In the entries below, find every line holding the string "color" and collect it.

(Stored data)

******************************

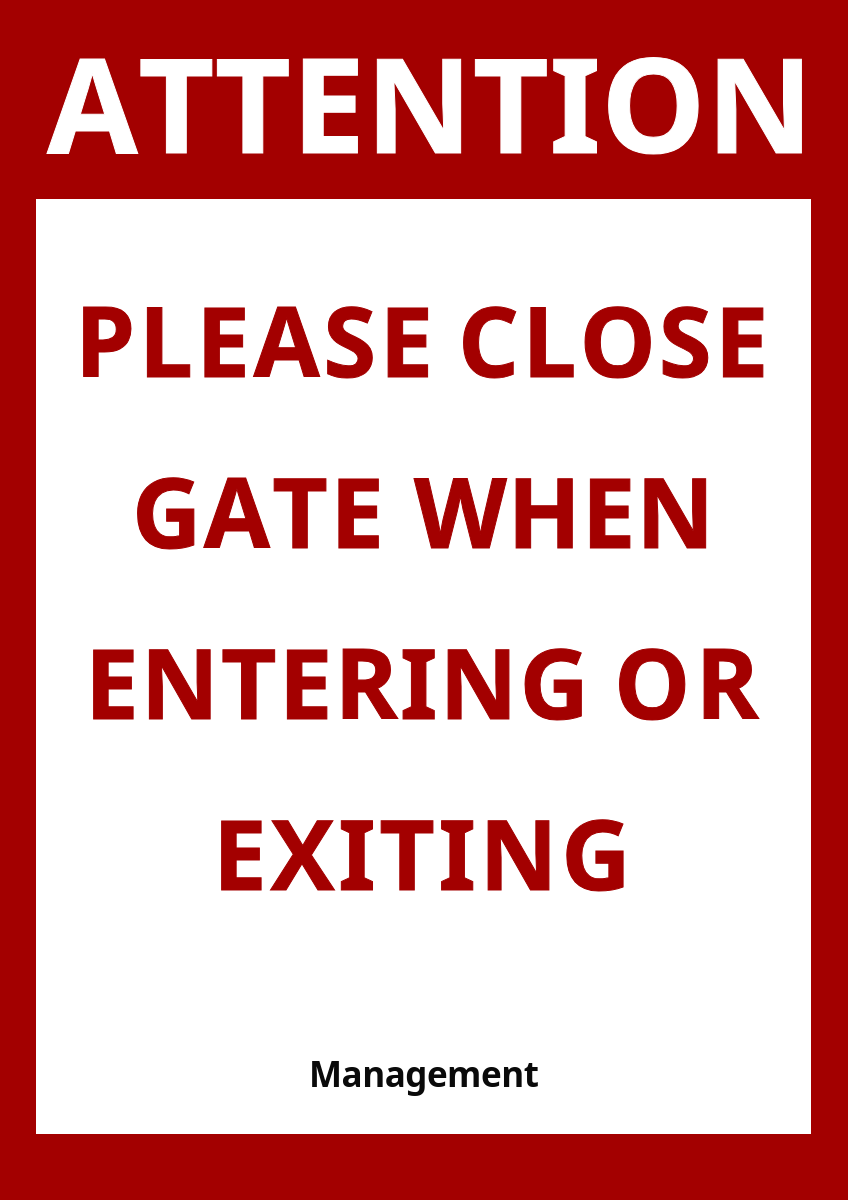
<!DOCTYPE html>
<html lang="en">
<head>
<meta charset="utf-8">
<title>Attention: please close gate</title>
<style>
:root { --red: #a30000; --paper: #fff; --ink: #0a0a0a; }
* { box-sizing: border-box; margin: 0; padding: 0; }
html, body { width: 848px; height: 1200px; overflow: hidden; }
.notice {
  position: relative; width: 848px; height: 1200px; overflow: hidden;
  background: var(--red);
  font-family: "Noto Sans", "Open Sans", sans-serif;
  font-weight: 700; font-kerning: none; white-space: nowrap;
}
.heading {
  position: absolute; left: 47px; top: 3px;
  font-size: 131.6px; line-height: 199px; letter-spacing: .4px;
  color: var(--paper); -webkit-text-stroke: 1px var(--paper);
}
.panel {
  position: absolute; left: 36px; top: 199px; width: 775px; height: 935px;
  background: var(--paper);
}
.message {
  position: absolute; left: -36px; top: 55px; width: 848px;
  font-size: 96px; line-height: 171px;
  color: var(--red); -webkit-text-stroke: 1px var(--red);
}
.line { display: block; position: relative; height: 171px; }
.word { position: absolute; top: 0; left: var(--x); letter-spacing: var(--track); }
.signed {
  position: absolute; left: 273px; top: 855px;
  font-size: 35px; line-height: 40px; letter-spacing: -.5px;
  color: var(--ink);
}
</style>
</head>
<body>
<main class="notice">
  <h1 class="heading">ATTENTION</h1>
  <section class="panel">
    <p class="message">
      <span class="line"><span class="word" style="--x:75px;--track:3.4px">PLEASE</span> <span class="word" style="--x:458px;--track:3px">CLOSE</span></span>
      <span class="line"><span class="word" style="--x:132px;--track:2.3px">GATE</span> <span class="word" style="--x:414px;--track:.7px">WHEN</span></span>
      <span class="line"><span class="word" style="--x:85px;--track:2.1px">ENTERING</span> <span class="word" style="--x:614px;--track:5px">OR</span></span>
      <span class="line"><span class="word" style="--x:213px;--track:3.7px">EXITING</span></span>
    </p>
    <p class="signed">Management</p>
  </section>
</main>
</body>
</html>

******************************

* [Written answer]
  color: var(--paper); -webkit-text-stroke: 1px var(--paper);
  color: var(--red); -webkit-text-stroke: 1px var(--red);
  color: var(--ink);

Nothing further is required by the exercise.